Each line of the records below that holds "content" should be copied out.

■ **Data records**
BEGIN

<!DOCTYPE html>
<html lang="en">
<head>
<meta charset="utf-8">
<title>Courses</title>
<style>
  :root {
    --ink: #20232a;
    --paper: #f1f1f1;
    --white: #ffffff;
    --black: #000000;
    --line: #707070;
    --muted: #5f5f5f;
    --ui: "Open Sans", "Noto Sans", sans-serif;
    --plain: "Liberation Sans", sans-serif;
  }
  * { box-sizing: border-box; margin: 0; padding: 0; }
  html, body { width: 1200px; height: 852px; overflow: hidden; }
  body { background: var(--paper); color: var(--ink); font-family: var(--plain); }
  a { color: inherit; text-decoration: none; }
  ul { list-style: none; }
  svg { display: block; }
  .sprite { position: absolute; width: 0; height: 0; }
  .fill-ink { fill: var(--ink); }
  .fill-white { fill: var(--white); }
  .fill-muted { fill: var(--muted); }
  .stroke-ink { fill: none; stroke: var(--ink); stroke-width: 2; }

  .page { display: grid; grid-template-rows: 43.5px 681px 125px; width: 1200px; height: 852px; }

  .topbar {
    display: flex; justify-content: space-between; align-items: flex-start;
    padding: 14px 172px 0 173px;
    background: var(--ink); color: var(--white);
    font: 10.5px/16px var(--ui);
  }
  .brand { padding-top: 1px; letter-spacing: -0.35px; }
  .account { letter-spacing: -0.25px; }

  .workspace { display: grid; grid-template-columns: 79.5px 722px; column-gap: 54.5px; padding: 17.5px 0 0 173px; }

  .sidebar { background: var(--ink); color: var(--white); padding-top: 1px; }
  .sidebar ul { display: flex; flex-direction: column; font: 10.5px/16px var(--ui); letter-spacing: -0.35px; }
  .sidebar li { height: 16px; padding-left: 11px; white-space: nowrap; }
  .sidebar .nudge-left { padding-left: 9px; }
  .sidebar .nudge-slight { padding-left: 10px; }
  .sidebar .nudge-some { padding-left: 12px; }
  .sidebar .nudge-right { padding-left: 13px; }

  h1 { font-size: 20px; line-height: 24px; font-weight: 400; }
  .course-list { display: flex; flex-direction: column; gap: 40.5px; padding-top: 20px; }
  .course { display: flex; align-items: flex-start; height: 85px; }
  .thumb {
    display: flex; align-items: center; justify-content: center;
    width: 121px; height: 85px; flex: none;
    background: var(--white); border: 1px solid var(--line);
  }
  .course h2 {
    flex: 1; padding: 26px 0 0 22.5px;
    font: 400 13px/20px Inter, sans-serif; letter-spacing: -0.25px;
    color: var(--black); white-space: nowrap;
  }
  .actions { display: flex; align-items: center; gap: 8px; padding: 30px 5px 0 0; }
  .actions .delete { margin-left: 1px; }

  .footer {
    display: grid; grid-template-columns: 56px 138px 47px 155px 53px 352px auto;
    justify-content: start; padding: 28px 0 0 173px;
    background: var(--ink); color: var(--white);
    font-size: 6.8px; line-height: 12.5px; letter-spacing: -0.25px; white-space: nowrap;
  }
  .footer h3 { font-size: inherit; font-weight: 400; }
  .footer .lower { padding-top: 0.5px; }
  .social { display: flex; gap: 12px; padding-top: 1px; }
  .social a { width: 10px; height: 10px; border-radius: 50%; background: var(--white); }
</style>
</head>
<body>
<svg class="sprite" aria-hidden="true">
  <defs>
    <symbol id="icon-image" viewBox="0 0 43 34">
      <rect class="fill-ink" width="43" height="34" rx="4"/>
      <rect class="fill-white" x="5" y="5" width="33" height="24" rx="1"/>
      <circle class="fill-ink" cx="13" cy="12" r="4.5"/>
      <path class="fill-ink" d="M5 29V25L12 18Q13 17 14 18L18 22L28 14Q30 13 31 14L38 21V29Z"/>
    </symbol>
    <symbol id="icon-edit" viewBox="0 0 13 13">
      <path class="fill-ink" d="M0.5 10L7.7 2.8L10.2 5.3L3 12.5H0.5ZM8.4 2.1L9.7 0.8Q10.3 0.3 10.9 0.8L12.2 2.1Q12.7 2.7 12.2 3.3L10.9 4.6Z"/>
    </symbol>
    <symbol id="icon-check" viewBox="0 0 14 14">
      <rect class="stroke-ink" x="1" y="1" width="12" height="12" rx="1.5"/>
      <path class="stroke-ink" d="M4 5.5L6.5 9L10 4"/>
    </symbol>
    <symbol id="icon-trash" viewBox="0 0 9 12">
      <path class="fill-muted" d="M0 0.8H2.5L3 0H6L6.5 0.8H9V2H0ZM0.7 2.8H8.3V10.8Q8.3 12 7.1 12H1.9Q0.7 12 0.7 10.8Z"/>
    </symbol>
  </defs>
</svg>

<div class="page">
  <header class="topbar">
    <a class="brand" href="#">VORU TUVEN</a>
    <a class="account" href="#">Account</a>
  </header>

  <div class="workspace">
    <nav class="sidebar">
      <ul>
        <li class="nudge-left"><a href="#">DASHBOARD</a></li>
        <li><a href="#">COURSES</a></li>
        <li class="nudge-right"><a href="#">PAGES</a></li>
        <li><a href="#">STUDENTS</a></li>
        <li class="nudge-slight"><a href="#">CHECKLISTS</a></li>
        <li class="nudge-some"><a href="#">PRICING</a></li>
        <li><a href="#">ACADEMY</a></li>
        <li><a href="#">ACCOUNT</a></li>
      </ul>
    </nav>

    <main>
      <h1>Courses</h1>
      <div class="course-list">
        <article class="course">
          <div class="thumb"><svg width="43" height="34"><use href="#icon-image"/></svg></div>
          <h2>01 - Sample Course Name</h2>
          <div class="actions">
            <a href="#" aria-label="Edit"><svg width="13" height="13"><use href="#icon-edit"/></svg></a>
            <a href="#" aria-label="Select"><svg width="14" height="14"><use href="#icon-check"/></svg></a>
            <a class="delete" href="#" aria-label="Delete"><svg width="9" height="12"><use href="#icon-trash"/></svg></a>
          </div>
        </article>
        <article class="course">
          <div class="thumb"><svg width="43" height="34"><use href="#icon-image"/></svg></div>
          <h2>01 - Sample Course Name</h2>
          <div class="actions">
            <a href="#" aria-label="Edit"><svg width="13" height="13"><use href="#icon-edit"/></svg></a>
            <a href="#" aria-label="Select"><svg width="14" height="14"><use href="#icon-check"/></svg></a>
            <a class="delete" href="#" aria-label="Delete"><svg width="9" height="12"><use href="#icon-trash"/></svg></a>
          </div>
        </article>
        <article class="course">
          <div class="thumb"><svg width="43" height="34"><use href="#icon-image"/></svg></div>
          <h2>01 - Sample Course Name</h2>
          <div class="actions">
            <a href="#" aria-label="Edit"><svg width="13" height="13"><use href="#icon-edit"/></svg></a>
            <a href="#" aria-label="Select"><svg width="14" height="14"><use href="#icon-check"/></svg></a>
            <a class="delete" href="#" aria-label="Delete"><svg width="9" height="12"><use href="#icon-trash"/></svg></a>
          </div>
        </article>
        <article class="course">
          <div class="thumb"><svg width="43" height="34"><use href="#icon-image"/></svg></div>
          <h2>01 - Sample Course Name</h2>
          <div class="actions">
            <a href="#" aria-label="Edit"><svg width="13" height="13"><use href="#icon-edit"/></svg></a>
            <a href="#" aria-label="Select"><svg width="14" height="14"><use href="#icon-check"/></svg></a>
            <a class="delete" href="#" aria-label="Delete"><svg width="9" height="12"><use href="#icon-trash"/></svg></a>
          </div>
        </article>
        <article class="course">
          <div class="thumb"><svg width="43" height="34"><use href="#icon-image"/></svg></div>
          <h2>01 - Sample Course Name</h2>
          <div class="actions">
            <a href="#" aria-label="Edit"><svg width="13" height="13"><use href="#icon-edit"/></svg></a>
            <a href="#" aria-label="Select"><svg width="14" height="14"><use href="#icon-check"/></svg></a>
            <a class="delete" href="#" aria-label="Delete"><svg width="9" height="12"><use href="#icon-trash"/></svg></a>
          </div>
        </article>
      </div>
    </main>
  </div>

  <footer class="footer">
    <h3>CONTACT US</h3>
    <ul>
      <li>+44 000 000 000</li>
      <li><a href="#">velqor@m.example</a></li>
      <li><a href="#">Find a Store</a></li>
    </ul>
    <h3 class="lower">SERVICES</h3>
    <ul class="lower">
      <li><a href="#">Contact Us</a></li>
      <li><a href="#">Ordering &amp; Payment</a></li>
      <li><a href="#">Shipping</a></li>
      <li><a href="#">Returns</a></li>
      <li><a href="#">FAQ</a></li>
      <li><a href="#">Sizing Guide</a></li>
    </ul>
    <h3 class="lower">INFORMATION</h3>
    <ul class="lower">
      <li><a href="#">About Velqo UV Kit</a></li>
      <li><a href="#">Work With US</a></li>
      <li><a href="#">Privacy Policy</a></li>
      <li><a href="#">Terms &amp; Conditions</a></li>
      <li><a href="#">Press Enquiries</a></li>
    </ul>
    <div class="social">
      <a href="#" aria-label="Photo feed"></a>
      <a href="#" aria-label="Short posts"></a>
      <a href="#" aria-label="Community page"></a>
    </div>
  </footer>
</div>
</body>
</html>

END

■ **Answer to this task**
    display: flex; justify-content: space-between; align-items: flex-start;
    display: flex; align-items: center; justify-content: center;
    justify-content: start; padding: 28px 0 0 173px;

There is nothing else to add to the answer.